Here are five important questions to ask to help decide if a one stop shop or best of breed apartment turnover solution is best for your business:
#1: How well does the software integrate?
This question applies to both best of breed unit make-ready software and one stop shop options. With best of breed solutions, different parts of the software are designed by different companies.
However, compatibility issues often occur with one stop shop options too. That’s because one stop shop vendors frequently acquire other vendor solutions to add to their mix of offerings, rebranding them as their own solutions. What appears to be a tightly integrated system can actually be a hodge-podge of multiple software systems that don’t always communicate and work in tandem.
#2: Does the unit turnover software work well for all users?
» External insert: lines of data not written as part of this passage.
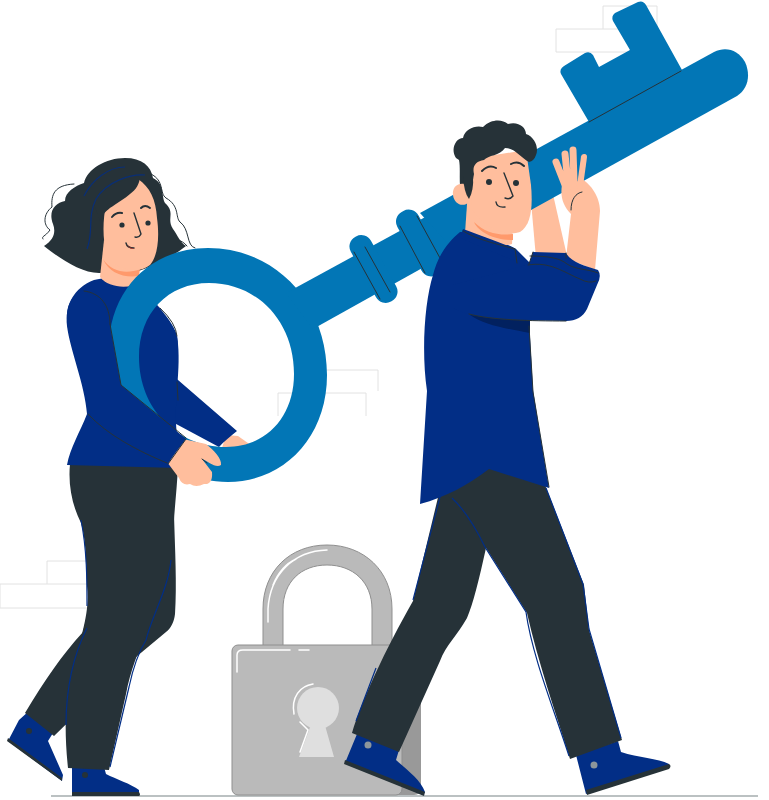
<!DOCTYPE html>
<html lang="en">
<head>
<meta charset="utf-8">
<title>Carrying the key</title>
<style>
:root {
  --paper: #ffffff;
  --key: #0276b6;
  --navy: #022e86;
  --navy-deep: #02215f;
  --ink: #263238;
  --skin: #ffbe9d;
  --skin-shade: #ff9a6c;
  --lock: #bababa;
  --lock-shade: #999999;
  --lock-light: #dfdfdf;
  --brick: #e2e2e2;
}
html, body { margin: 0; background: var(--paper); overflow: hidden; }
svg { display: block; width: 769px; height: 800px; }
.key { fill: var(--key); }
.navy { fill: var(--navy); }
.navy-deep { fill: var(--navy-deep); }
.ink { fill: var(--ink); }
.skin { fill: var(--skin); }
.skin-shade { fill: var(--skin-shade); }
.lock { fill: var(--lock); }
.lock-shade { fill: var(--lock-shade); }
.lock-light { fill: var(--lock-light); }
.line { fill: none; stroke: var(--ink); stroke-width: 1; stroke-linecap: round; stroke-linejoin: round; }
.feature { stroke-width: 1.4; }
.brow { stroke-width: 2; }
.seam { fill: none; stroke: var(--navy); stroke-width: 1.2; }
.bricks { fill: none; stroke: var(--brick); stroke-width: 1; }
.shine { fill: none; stroke: var(--paper); stroke-width: 1.5; stroke-linecap: round; }
.finger { fill: none; stroke: var(--skin); stroke-linecap: round; stroke-linejoin: round; }
</style>
</head>
<body>
<svg viewBox="0 0 769 800" role="img" aria-label="A woman and a man carry a giant blue key past a grey padlock">

  <g class="bricks">
    <path d="M603 29V6H657V29M556 29H630V52H556Z"/>
    <path d="M303 393V370H378V391M278 416V393H366V416"/>
    <path d="M47 584V561H95M0 584H90M0 584V608H88"/>
  </g>

  <path d="M51 796H758" stroke="#a5acae" stroke-width="1.6"/>

  <g id="padlock">
    <path class="lock-shade" d="M385 646H415Q421 646 421 653V788Q421 795 414 795H385Z"/>
    <path class="lock" stroke="#8f8f8f" stroke-width="1" d="M263 647V609C263 571 290 545 327 545S392 571 392 609V647H372V609C372 582 353 565 327 565S283 582 283 609V647Z"/>
    <path class="shine" d="M268 622V609C270 574 294 551 327 550M273 585C278 573 285 564 296 559"/>
    <rect class="lock" x="232" y="645" width="170" height="150" rx="6" stroke="#8f8f8f" stroke-width="1"/>
    <path class="shine" d="M237 672V655Q237 650 243 650H290M299 650H309"/>
    <circle class="lock-light" cx="318" cy="708" r="21"/>
    <path class="lock-light" d="M312 722H324L334 757H299Z"/>
    <path class="shine" d="M294 714C291 697 300 686 313 684M300 722L308 730L300 752"/>
  </g>

  <g id="woman">
    <g id="woman-legs">
      <path class="navy" d="M29 711L53 733L48 741L63 775L62 781L8 741L19 720Z"/>
      <path class="ink" d="M8 738L62 778V781L7 741Z"/>
      <circle class="ink" cx="29" cy="731" r="3"/>
      <path class="ink" d="M100 560L174 515C175 550 177 585 175 614C174 622 171 628 166 632L130 662L54 736L25 713C45 680 61 656 83 632Z"/>
      <path class="navy" d="M72 767H104L106 774C116 779 131 784 139 790V795H72Z"/>
      <path class="ink" d="M72 792H139Q141 795 139 796H72Z"/>
      <circle class="ink" cx="85" cy="775" r="3"/>
      <path class="ink" d="M70 464H178C177 494 173 517 173 545C171 578 157 606 149 627C139 648 130 672 126 694L109 770L68 768C64 730 65 697 72 671C82 633 90 612 87 586C86 559 86 540 81 523C72 505 68 485 70 464Z"/>
      <path class="seam" d="M81 520C87 550 87 580 87 606M87 628C73 656 66 690 66 725M171 560C168 590 152 615 146 640C138 653 133 668 129 687L110 767"/>
    </g>

    <g id="woman-far-arm">
      <path class="skin" d="M226 435L238 436L255 448L250 454L222 448Z"/>
      <path class="navy" d="M160 365L178 380L237 431C231 436 224 441 219 447L150 410Z"/>
    </g>

    <path class="navy" d="M94 280C105 276 125 280 140 286C162 310 179 328 178 344C181 376 172 408 178 440V468L67 465C70 448 80 432 87 414C85 385 70 350 67 326C65 304 74 288 94 280Z"/>
    <path class="line" d="M177 382L178 400M160 308Q176 323 177 336"/>

    <g id="woman-head">
      <path class="ink" d="M99 273C81 273 59 258 44 246C54 240 56 232 53 224C48 211 55 203 65 201C65 192 75 186 84 183C87 169 106 158 125 158C142 158 151 166 153 178C165 184 161 195 165 203C176 213 166 218 173 229C178 236 180 242 186 246C172 257 154 266 136 272Z"/>
      <path class="line" d="M74 184C54 185 51 195 52 207C43 214 43 225 50 230C45 237 41 236 43 239M151 174C165 181 159 193 166 198C180 206 175 217 180 222C190 229 186 246 195 248M170 232C174 242 181 238 187 246"/>
      <path class="skin" d="M104 240L100 277C108 288 129 289 139 283L138 262Z"/>
      <path class="skin-shade" d="M103 259C112 273 128 274 140 269L139 276C123 278 109 273 103 259Z"/>
      <path class="skin" d="M106 204C116 196 130 189 138 179C150 187 156 200 157 218C160 240 157 257 150 265C138 275 115 270 107 256C102 238 103 220 106 204Z"/>
      <path class="ink" d="M100 221C104 208 119 204 130 194C136 190 140 183 140 176C127 180 101 184 94 204Z"/>
      <path class="seam" d="M145 175C131 174 107 181 96 199C87 217 94 231 87 249M125 167C108 167 92 180 84 196" opacity=".8"/>
      <g class="line feature">
        <path d="M134 213L141 234Q139 238 135 237"/>
        <path d="M126 243Q127 248 134 248"/>
        <path class="brow" d="M112 217Q116 212 122 213M141 208Q145 204 150 208"/>
      </g>
      <path d="M126 243Q129 249 135 248Q130 251 126 243Z" fill="#b3261e"/>
      <circle class="ink" cx="122" cy="225" r="2.6"/>
      <circle class="ink" cx="148" cy="223" r="2.6"/>
    </g>
  </g>

  <g id="man-far-forearm">
    <path class="skin" d="M530 190H552L567 256L536 258Z"/>
  </g>

  <g id="key" class="key">
    <path fill-rule="evenodd" d="M208 248C275 248 327 302 327 375C327 438 283 482 228 482C164 482 109 424 109 348C109 289 152 248 208 248ZM209 283C168 283 139 313 139 357C139 409 177 447 226 447C266 447 294 417 294 374C294 321 257 283 209 283Z"/>
    <path d="M286 293L440 209L460 247L313 329Z"/>
    <path d="M420 213L714 52C726 46 738 50 745 62C751 75 748 89 737 96L455 252Z"/>
    <path d="M589 122L561 74Q559 69 564 66L585 53Q590 51 593 55L599 67L630 50L613 21Q611 16 615 13L638 2Q643 0 646 5L682 70Z"/>
    <rect x="-11.500" y="-37" width="23" height="74" rx="11" transform="translate(373.500 269) rotate(-29)"/>
    <rect x="-12" y="-36" width="24" height="72" rx="11" transform="translate(420 243) rotate(-29)"/>
    <path class="line" d="M589 122L681 71M455 195L536 150M354 252L380 299M365 247L390 292M400 226L425 273M417 216L440 258"/>
  </g>

  <g id="woman-near-arm">
    <path class="skin" d="M183 439L206 444C214 450 222 459 221 465C216 469 208 461 202 459L212 472Q213 485 204 484Q196 488 190 484Q182 486 179 478L167 462Z"/>
    <path class="line" d="M202 459L207 463" stroke="#ff9a6c"/>
    <path class="navy" d="M80 292C94 290 110 305 110 325L121 385L186 439C180 447 173 455 168 464C140 452 109 437 91 418C86 384 69 347 67 320C66 306 71 297 80 292Z"/>
    <path class="line" d="M84 291C101 293 110 306 110 324M110 324L121 385L186 438M88 414C107 435 140 452 167 463M186 439L168 464"/>
  </g>

  <g id="man">
    <g id="man-legs">
      <path class="navy" d="M357 734L399 750L396 760C407 770 421 780 425 792L423 795L345 763Z"/>
      <path class="ink" d="M345 760L425 792L424 796L344 764Z"/>
      <circle cx="368" cy="745" r="3.500" fill="#8d969b"/>
      <path class="ink" d="M441 485L500 480L486 548C479 580 473 604 467 618C457 636 446 645 440 661L399 752L352 733C362 700 385 650 413 601Z"/>
      <path class="navy" d="M576 755L618 741L621 752C638 758 658 758 669 764V768L586 794Z"/>
      <path class="ink" d="M586 790L669 764Q672 766 669 769L587 795Z"/>
      <circle cx="594" cy="765" r="3.500" fill="#8d969b"/>
      <path class="ink" d="M440 490L489 466L545 485L584 585L589 630L622 740L570 759C555 711 538 662 527 613L486 548L458 505Z"/>
      <path class="seam" d="M452 498Q469 514 485 547L526 612C532 656 555 712 569 756M546 488L583 584L589 629L621 738M440 497L413 600M356 721L376 668"/>
    </g>

    <g id="man-raised-hand">
      <path class="skin" d="M562 185L583 180C590 184 600 196 600 211L595 270L566 258L571 214C563 206 560 196 562 185Z"/>
      <g class="finger">
        <path stroke-width="7" d="M567 190L556 162M568 183L565 154M574 182L573 150"/>
        <path stroke-width="6" d="M580 186L584 157"/>
      </g>
      <path class="line" d="M571 210C571 199 576 193 582 192" stroke="#ff9a6c"/>
    </g>

    <path class="navy" d="M460 232C470 231 505 242 516 249L530 263L529 320L533 390L537 415L549 488L489 469C468 485 446 497 420 504L427 391C421 350 425 300 433 275C438 255 448 242 460 232Z"/>
    <path class="navy-deep" d="M470 315L530 319V333C504 328 484 325 470 315Z"/>
    <path class="navy" d="M452 285L529 264L533 252L566 253C571 262 585 266 598 270Q602 276 597 285L587 309C583 317 576 321 566 321L515 320C491 319 468 316 452 308Z"/>
    <path class="line" d="M529 264L533 252M530 256C548 256 560 258 567 264C576 270 589 269 598 273M528 265C550 261 565 273 580 279Q589 284 596 281M469 314C491 320 530 321 566 321M529 326L533 392L549 487M566 253V258"/>

    <g id="man-head">
      <path class="skin" d="M468 190H515L512 244Q488 251 465 233Z"/>
      <path class="skin-shade" d="M474 222C485 233 500 236 513 234V240C495 240 479 233 474 222Z"/>
      <path class="navy" d="M463 229C480 235 501 243 516 249L517 262C497 254 474 244 460 238Z"/>
      <path class="line" d="M463 231C478 240 497 244 515 249L517 263"/>
      <path class="skin" d="M470 159L526 150L531 185C533 208 531 225 520 232C505 237 482 227 472 210Z"/>
      <path class="ink" d="M456 158C450 149 456 138 463 138C465 129 475 125 483 127C491 119 502 119 508 124C518 121 526 127 526 134C535 137 539 148 536 155Q534 161 529 162C521 158 515 148 505 148C500 156 488 155 484 160C476 161 472 166 474 174L470 196L462 196C458 184 461 170 459 160Z"/>
      <path class="skin" d="M468 185C458 181 452 187 453 195C454 204 463 208 469 202Z"/>
      <path class="ink" d="M463 176H473Q474 190 469 199Q464 193 463 176Z"/>
      <g class="line feature">
        <path d="M504 173L513 196Q510 200 505 198"/>
        <path d="M496 202Q497 208 505 207"/>
        <path class="brow" d="M482 171Q489 164 496 168M511 164Q518 160 524 166"/>
      </g>
      <circle class="ink" cx="489" cy="182" r="3"/>
      <circle class="ink" cx="516" cy="183" r="3"/>
    </g>
  </g>
</svg>
</body>
</html>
In a perfect world, property management staff, office, and field staff work together to select the best unit make ready software for their multifamily portfolio. But in the real world, choosing between the best of breed property turnover software and one stop shop doesn’t always work that way.
Oftentimes, executive management will make a decision without getting input from everyone who will be using the property turnover software. Frequently they go down the path of least resistance, opting for a sub-par solution that does a reasonable job but isn’t really the best choice for the staff who will be using the software.
#3: What happens if part of the one stop shop software doesn’t work for you?
If you choose a one stop shop global solution and want to disable a certain function that doesn’t work right for you, you may be out of luck. Many one stop shop vendors only offer “all or nothing solutions” that force you to decide between using a system you don’t like or removing the entire software package and replacing it with a customizable best of breed unit turnover application.
A lot of times companies selling one stop shop solutions do this on purpose. They’re counting on the customer being so overwhelmed at removing a global make ready system that they end up staying with a mediocre platform.
(Part 2 of 3)